Great mystery, great reveal, great surprises. It kept me guessing throughout and I was thrilled with the outcome. Would definitely recommend if you’re looking for a good mystery.


Kara Thomas: Website | Facebook | Twitter | Instagram | Goodreads

BOOK REVIEW: Karen M McManus “One of Us Is Lying”

22091443_1815491551814261_406256347_nTitle: One of Us Is Lying

Author: Karen M McManus

Genre: Contemporary/Mystery

My Rating: 2.5/5 stars


Five students enter detention. None of them are connected prior to being here today. They’re here under suspicious circumstances, having each been found with a cellphone that didn’t belong to them. By the end of detention, one of them is dead.

The dead student was none other than the school’s most notorious gossip, Simon. Up until his untimely death, he ran an app that he posted on frequently, typically using the platform to reveal other student’s secrets and to humiliate them.

Some suspicious evidence comes to light in the wake of Simon’s death, and police look to the 4 remaining classmates. They all had reason to want him dead, especially when the police find a queued post with juicy gossip about each of them. Could one of them have found out what Simon was planning to reveal and wanted to silence him? Or did they all band together to take him out before he ruined their lives?

My thoughts:

My review is going to be a little spoiler-y only because I feel I need to complain about the way this author went about revealing the killer and everything leading up to it. I won’t talk about who the actual murderer was, but you’ll probably be able to tell who didn’t kill Simon based on what I have to say; so if you want to remain unspoiled, steer clear.

I’ve heard this book described as The Breakfast Club + murder, and I can get on board with that. You have your typical, cliché high school stereotypes: Bronwyn, the Ivy league-bound brainiac; Nate, the drug-pushing trouble-maker; Cooper, the beloved all-star baseball player; and Addy, the pretty blonde one. People who are irritated by these character formulas will be glad to see that some of these characters break free from these models. Unfortunately though, characters like Cooper do little to develop in their character. Cooper remained “MLB-bound star” throughout the book, and while there is a small twist to his story, it’s not enough to break the popular jock-type pattern.

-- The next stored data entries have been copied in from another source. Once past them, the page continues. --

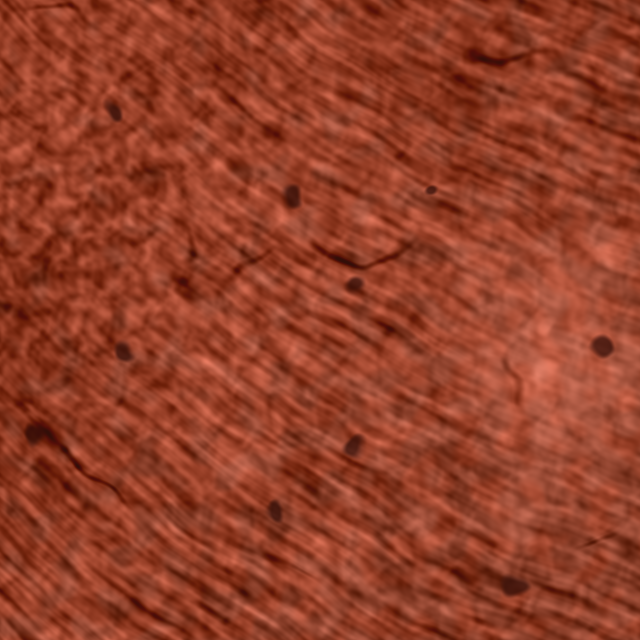
Write a three.js fragment shader that draws this texture.

```glsl
// Draws stained red tissue: curved fibres, mottled grain, pale glow and dark specks.
varying vec2 vUv;

const vec3 DARK_RUST = vec3(0.45, 0.14, 0.05);
const vec3 PALE_CORAL = vec3(0.76, 0.37, 0.27);
const vec3 DEEPEST = vec3(0.20, 0.055, 0.03);
const vec3 GREY_SHIFT = vec3(-0.035, 0.012, 0.024);

vec2 hash2(vec2 cell) {
  vec3 q = fract(cell.xyx * vec3(0.1031, 0.1030, 0.0973));
  q += dot(q, q.yzx + 33.33);
  return fract((q.xx + q.yz) * q.zy);
}

float cornerSlope(vec2 cell, vec2 corner, vec2 local) {
  float angle = 6.2832 * hash2(cell + corner).x;
  return dot(vec2(cos(angle), sin(angle)), local - corner);
}

// Gradient noise, roughly -0.7 to 0.7
float gradientNoise(vec2 p) {
  vec2 cell = floor(p);
  vec2 f = fract(p);
  vec2 w = f * f * f * (f * (f * 6.0 - 15.0) + 10.0);
  float low = mix(cornerSlope(cell, vec2(0.0), f), cornerSlope(cell, vec2(1.0, 0.0), f), w.x);
  float high = mix(cornerSlope(cell, vec2(0.0, 1.0), f), cornerSlope(cell, vec2(1.0), f), w.x);
  return mix(low, high, w.y);
}

float softSpot(vec2 p, vec2 centre, vec2 radius) {
  vec2 d = (p - centre) / radius;
  return exp(-dot(d, d));
}

// Scattered soft blobs, at most one in each grid cell
float blobs(vec2 p, float density, float share, float radius) {
  vec2 q = p * density;
  vec2 cell = floor(q);
  vec2 centre = 0.35 + 0.3 * hash2(cell);
  vec2 pick = hash2(cell + 71.0);
  float size = radius * density * mix(0.6, 1.0, pick.y);
  float shape = 1.0 - smoothstep(0.4 * size, size, length(fract(q) - centre));
  return shape * step(pick.x, share);
}

// Streaks that run down to the right and flatten out as they go
float fibres(vec2 p) {
  float across = p.y + 0.9 * p.x - 0.25 * p.x * p.x;
  across += 0.022 * gradientNoise(p * 4.0) + 0.007 * gradientNoise(p * 13.0);
  float along = p.x - 0.6 * p.y;
  float broad = gradientNoise(vec2(along * 8.0, across * 55.0));
  float fine = gradientNoise(vec2(along * 13.0 + 5.0, across * 92.0));
  return 0.85 * broad + 0.45 * fine;
}

// Blurred grain of two sizes
float mottle(vec2 p) {
  vec2 q = p + 0.010 * vec2(gradientNoise(p * 22.0), gradientNoise(p * 22.0 + 40.0));
  return 0.7 * gradientNoise(q * 36.0) + 0.42 * gradientNoise(q * 72.0 + 9.0);
}

// Thin wandering lines, shown only in a few places
float veins(vec2 p) {
  vec2 q = p + 0.025 * vec2(gradientNoise(p * 14.0), gradientNoise(p * 14.0 + 23.0));
  float line = 1.0 - smoothstep(0.0, 0.045, abs(gradientNoise(q * 5.0 + 3.0)));
  return line * smoothstep(0.12, 0.4, gradientNoise(p * 6.0 + 17.0));
}

// Broad light and shade
float shading(vec2 p, float glow) {
  float shade = 0.43 + 0.42 * glow;
  shade -= 0.24 * softSpot(p, vec2(0.0, 0.38), vec2(0.18, 0.3));
  shade -= 0.16 * softSpot(p, vec2(0.95, 0.95), vec2(0.35, 0.25));
  shade -= 0.14 * softSpot(p, vec2(0.95, 0.0), vec2(0.4, 0.15));
  shade += 0.10 * softSpot(p, vec2(0.4, 0.5), vec2(0.3, 0.3));
  return shade + 0.22 * gradientNoise(p * 5.0) + 0.2 * gradientNoise(p * 11.0 + 8.0);
}

void main() {
  vec2 p = vUv;
  vec2 warp = vec2(gradientNoise(p * 30.0), gradientNoise(p * 30.0 + 60.0));
  vec2 bent = p + 0.014 * warp;

  // Regions: pale glow at the right, clotted grain at the upper left
  float glow = softSpot(p + 0.06 * gradientNoise(p * 7.0), vec2(0.88, 0.45), vec2(0.17, 0.21));
  float clotted = softSpot(p, vec2(0.1, 0.66), vec2(0.24, 0.3));

  // Tone
  float tone = shading(p, glow);
  tone += fibres(p) * (1.0 - 0.75 * clotted) * (1.0 - 0.6 * glow);
  tone += mottle(p) * (0.75 + 0.55 * clotted - 0.15 * glow);
  tone += 0.3 * blobs(bent, 11.0, 0.4, 0.032) * (0.25 + glow);
  tone -= 0.6 * veins(p);

  // Colour
  vec3 colour = mix(DARK_RUST, PALE_CORAL, tone);
  float greyness = gradientNoise(p * 24.0 + 31.0) + 0.35 * (p.x - p.y);
  colour += GREY_SHIFT * smoothstep(-0.15, 0.4, greyness);
  colour = max(colour, DEEPEST);
  float speck = blobs(bent + 0.37, 8.0, 0.13, 0.022);
  gl_FragColor = vec4(mix(colour, DEEPEST, 0.75 * speck), 1.0);
}
```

Because Simon’s queued post about these characters is eventually posted and seen by their classmates, they each have to deal with the repercussions. Fortunately, they all ended up with good outcomes and came away from it as better, stronger individuals.

Unfortunately, while this is a positive thing character-wise for the book, I felt it was a bad call mystery-wise. This aspect of the story made it really easy for me to assume that none of these four characters committed the murder. I feel that the author made it too obvious, like they each had too much evidence going against them, so there was no way that one of them did it. Does that make sense?

Because of this, the 4 end up getting together to go over everything they all knew in an attempt to catch the real killer and to clear their names. I enjoyed the bond these characters had, I just hated that it meant none of them did it. I mean, it just invalidates the title of the book; it doesn’t even make sense anymore. They all were lying, but not about killing Simon. It’s misleading, but not in a good way. As in, I wanted to be misled by the contents of the book and be wrong about who the killer was, not by the title and the entire point of the story.

I ended up guessing the ending, which is good because I love being right, but also bad because I love to be shocked as well. I wanted to be surprised by this book, and I just wasn’t. This was an easy read and I ate it up because I was excited to know the ending, but I wasn’t happy with it.

Additionally, I didn’t like the way that the author revealed the killer; if I hadn’t guessed who had done it, I still wouldn’t have been shocked because the moment wasn’t even gasp-worthy. I mean, there was no “wow” factor to the big ending, so I was disappointed in all regards.

Choosing to read this book was easy because I was in the mood for a good mystery, but I just wasn’t pleased. I expected more and was let down.

Karen M McManus: Website | Twitter | Instagram | Goodreads